__WHAT YOU SHOULD DO__
Each line that includes the word "navy" should be copied from the records.

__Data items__
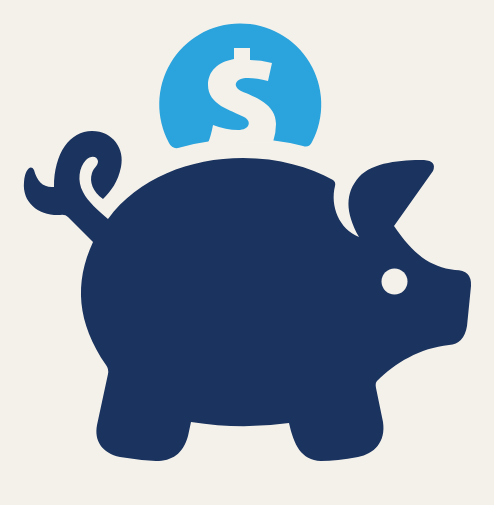
<!DOCTYPE html>
<html lang="en">
<head>
<meta charset="utf-8">
<title>Piggy bank</title>
<style>
:root { --cream: #f4f1ea; --navy: #1a335f; --sky: #2ba3dd; }
html, body { margin: 0; background: var(--cream); overflow: hidden; }
.piggy-bank { display: block; width: 494px; height: 505px; background: var(--cream); }
.coin { fill: var(--sky); }
.dollar, .eye { fill: var(--cream); }
.pig { fill: var(--navy); }
</style>
</head>
<body>
<svg class="piggy-bank" viewBox="0 0 494 505" role="img" aria-label="Piggy bank with a dollar coin dropping in">
  <path class="coin" d="M178 148Q172 149 169 143A81 81 0 1 1 312 142Q309 148 303 146Q241 130 178 148Z"/>
  <path class="dollar" d="M234 48H250V60Q261 60 272 63L268 81Q257 78 248 78C235 78 232 86 241 91C255 97 276 104 276 124Q276 133 273 142L208 143Q211 136 213 125Q226 130 238 130C250 130 252 121 244 117C231 110 208 105 208 85C208 71 218 62 234 59Z"/>
  <path class="pig" d="M108 219C138 178 190 158 243 158C279 158 309 167 333 180Q336 182 335 186C330 206 339 229 359 237C345 212 345 193 359 177C373 162 401 160 424 160Q437 161 433 171L394 226C413 254 430 267 455 270Q472 270 471 286L467 326Q464 344 449 345C420 348 395 363 377 381Q375 383 376 388L383 422C386 442 374 454 358 457Q337 461 321 461C301 460 294 445 289 423Q241 430 191 422L188 436C183 454 172 461 156 461Q138 460 120 457C102 453 94 441 97 425L108 374Q109 369 106 365C77 323 74 283 93 242L68 217Q65 214 60 215C39 216 22 203 24 182C25 169 31 164 34 170C37 181 43 188 54 187C54 153 70 131 92 131C113 131 125 149 121 167C118 182 111 191 103 199C93 192 89 182 92 173C94 167 98 166 98 161C97 156 91 155 86 160C79 167 77 181 83 192C88 202 98 210 108 219Z"/>
  <circle class="eye" cx="394.500" cy="281.500" r="13"/>
</svg>
</body>
</html>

__OUTPUT__
:root { --cream: #f4f1ea; --navy: #1a335f; --sky: #2ba3dd; }
.pig { fill: var(--navy); }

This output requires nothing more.